Jamie Squire/Getty Images

Ars Technica had a very interesting look at last night's Super Bowl -- as an internet event.

The tech blog says the NFL put up enough WiFi access points to accomodate 30,000 connections at the Superdome in New Orleans.

Ars Technica has an interesting spin on it -- that the NFL is using the robustness of the service as a reason to ban ad-hoc wireless devices, citing potential interference. It sounds like they're actually searching people at the gates, and sniffing for them inside. Ars Technica made no mention of the potential for rogue broadcasting -- showing the big game, potentially without the big commercials, via a WiFi camera or other means.

Someone who said they were actually at the game, broadcast engineer Andrew Stern, with Cumulus Broadcasting, had some interesting observations about the network's capacity. He commented on the AT story:

"I am actually in the media center right now and having incredible wifi problems. I am looking at one of the named WAPs right now. There is so much wifi traffic that most iOS devices are freezing up, everyone's having the same trouble."
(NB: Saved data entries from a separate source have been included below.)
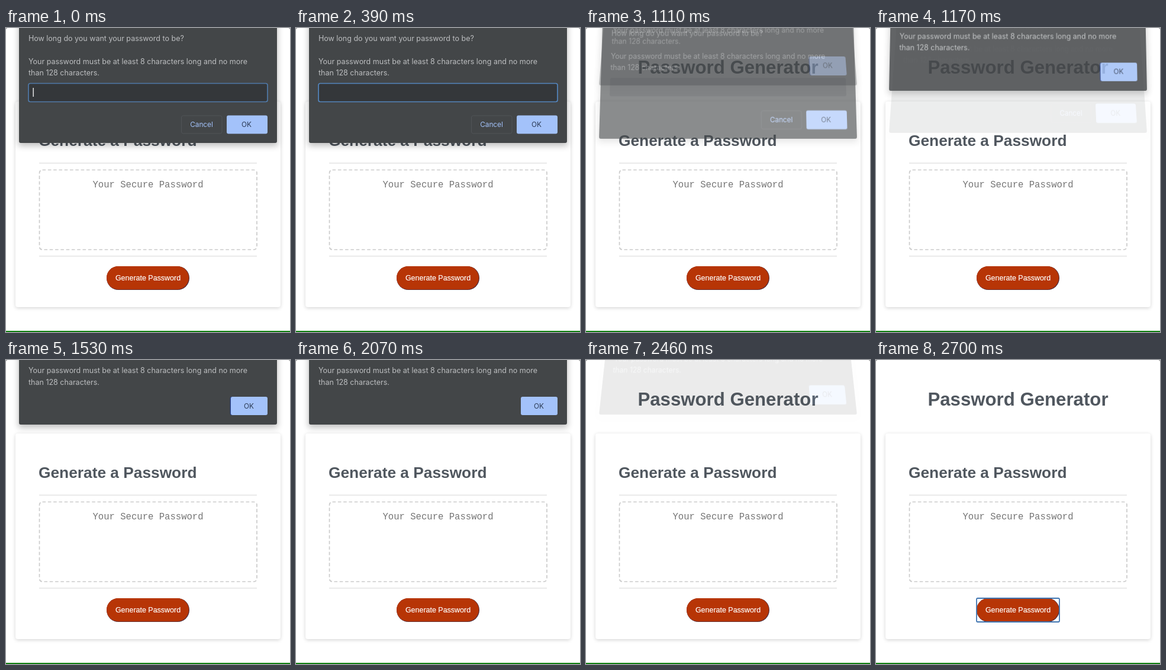
These frames come from a looping animation (480 by 513 pixels, 2760 ms). An HTML page:

```html
<!DOCTYPE html>
<html lang="en">
<head>
<meta charset="utf-8">
<title>Password Generator</title>
<style>
  html, body { margin: 0; width: 100%; height: 100%; overflow: hidden; background: #777; }
  #stage { position: relative; width: 480px; height: 513px; overflow: hidden; background: #fff; border-radius: 3px 3px 0 0; }
  svg { position: absolute; left: 0; top: 0; overflow: visible; }
  .page { font-family: "Liberation Sans", Arial, sans-serif; }
  .head { font-weight: bold; fill: #50575f; }
  .dialog { font-family: Inter, sans-serif; font-size: 12.5px; fill: #bbbdbf; }
  .body { fill: #434648; }
  .shade { fill: #000; opacity: .25; filter: url(#blur); }
  .ok { fill: #a3c2fa; }
  .label { font-size: 11.8px; text-anchor: middle; fill: #2b3a55; }
</style>
</head>
<body>
<div id="stage">
  <svg class="page" width="480" height="513">
    <defs>
      <filter id="blur" x="-10%" y="-10%" width="120%" height="125%"><feGaussianBlur stdDeviation="5.5"/></filter>
      <filter id="soft" x="-5%" y="-5%" width="110%" height="110%"><feGaussianBlur stdDeviation="3"/></filter>
    </defs>
    <text class="head" x="240" y="77" font-size="31.2" text-anchor="middle">Password Generator</text>
    <rect x="16" y="125.500" width="448" height="347" rx="4" fill="#000" opacity=".17" filter="url(#soft)"/>
    <rect x="16" y="124" width="448" height="347" rx="4" fill="#fff"/>
    <text class="head" x="55" y="199" font-size="26.3">Generate a Password</text>
    <path d="M56 228H424M56 385H424" stroke="#e4e4e4" stroke-width="1.3"/>
    <rect x="56.500" y="239.500" width="367.500" height="134.500" rx="5" fill="none" stroke="#cbcbcb" stroke-width="1.7" stroke-dasharray="5.6 3.7"/>
    <text x="240" y="269" font-size="15.6" text-anchor="middle" fill="#757575" style="font-family:'Liberation Mono','Courier New',monospace">Your Secure Password</text>
    <rect x="170" y="402" width="140" height="40" rx="20" fill="#4c2a3c"/>
    <rect x="170" y="402" width="139" height="39.200" rx="19.600" fill="#b73506"/>
    <text x="240" y="426" font-size="12.48" text-anchor="middle" fill="#fff" stroke="#fff" stroke-width=".2">Generate Password</text>
    <rect id="focus" x="170" y="402" width="140" height="40" rx="2" fill="none" stroke="#3f74b0" stroke-width="1.8"/>
    <rect y="511" width="480" height="2" fill="#128012"/>
  </svg>

  <svg class="dialog" id="prompt" width="480" height="513">
    <rect class="shade" x="21" y="-40" width="438" height="239"/>
    <rect class="body" x="22" y="-60" width="436" height="254" rx="3"/>
    <text x="38" y="22">How long do you want your password to be?</text>
    <text x="38" y="61">Your password must be at least 8 characters long and no more</text>
    <text x="38" y="80">than 128 characters.</text>
    <rect x="38" y="93" width="404" height="31" rx="3" fill="#34373a"/>
    <rect id="ring" x="38" y="93.500" width="404" height="31" rx="3" fill="none" stroke="#5589c4" stroke-width="1.7"/>
    <rect id="caret" x="45.500" y="101" width="1.300" height="15" fill="#fff"/>
    <rect x="296.500" y="148" width="68.500" height="30" rx="3" fill="none" stroke="#505457"/>
    <text class="label" x="330.500" y="167" style="fill:#a3c2fa">Cancel</text>
    <rect class="ok" x="373" y="147.500" width="69" height="31" rx="3"/>
    <text class="label" x="406.500" y="167">OK</text>
  </svg>

  <svg class="dialog" id="alert" width="480" height="513">
    <rect class="shade" x="21" y="-40" width="438" height="154"/>
    <rect class="body" x="22" y="-60" width="436" height="169" rx="3"/>
    <text x="38" y="22">Your password must be at least 8 characters long and no more</text>
    <text x="38" y="41.500">than 128 characters.</text>
    <rect id="edge" x="378.700" y="62" width="20" height="31" rx="3" fill="#243f8c"/>
    <rect class="ok" x="380" y="62" width="62" height="31" rx="3"/>
    <text class="label" x="410.500" y="81.500">OK</text>
  </svg>
</div>
<script>
  const LOOP = 2760, STEP = 30, HIDE_MS = 115;
  const PROMPT_OUT = 1067, ALERT_IN = 1080, ALERT_OUT = 2358;
  const $ = id => document.getElementById(id);
  const clamp = v => Math.max(0, Math.min(1, v));
  const show = (id, on) => $(id).style.display = on ? '' : 'none';

  // Tilts a dialog back around its bottom edge; v = 0 flat, 1 gone.
  function warp(id, bottom, height, v, alpha) {
    const el = $(id);
    show(id, alpha > 0);
    el.style.opacity = alpha;
    el.style.transformOrigin = `240px ${bottom}px`;
    const lift = 19 * v, k = 0.09 * v / height, sy = 1 + 0.09 * v + lift * k;
    el.style.transform = v
      ? `matrix3d(1,0,0,0, 0,${sy},0,${-k}, 0,0,1,0, 0,${-lift},0,1)`
      : 'none';
    el.querySelector('.shade').style.opacity = 0.25 * (1 - v);
  }

  function draw(t) {
    const out = clamp((t - PROMPT_OUT) / HIDE_MS);
    warp('prompt', 194, 234, out, 1 - out);
    show('ring', !out);
    $('ring').style.opacity = 0.8 + 0.2 * clamp(t / 500);
    show('caret', !out && (t < 270 || t >= 770));

    const p = clamp((t - ALERT_IN) / 150);
    const rise = 1 - (1 - p) * (1 - p);
    const gone = clamp((t - ALERT_OUT) / HIDE_MS);
    warp('alert', 109, 149, gone || 1 - rise, rise * (1 - gone));
    show('edge', t < 1650);
    show('focus', t >= 2490);
  }

  let start;
  function tick(now) {
    start ??= now;
    draw(Math.floor((now - start) % LOOP / STEP) * STEP);
    requestAnimationFrame(tick);
  }
  draw(0);
  requestAnimationFrame(tick);
</script>
</body>
</html>
```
That's presumably what the Vikings and the MSFA will be trying to avoid with their high density wireless system and neutral-host cell service baked into the design proposal.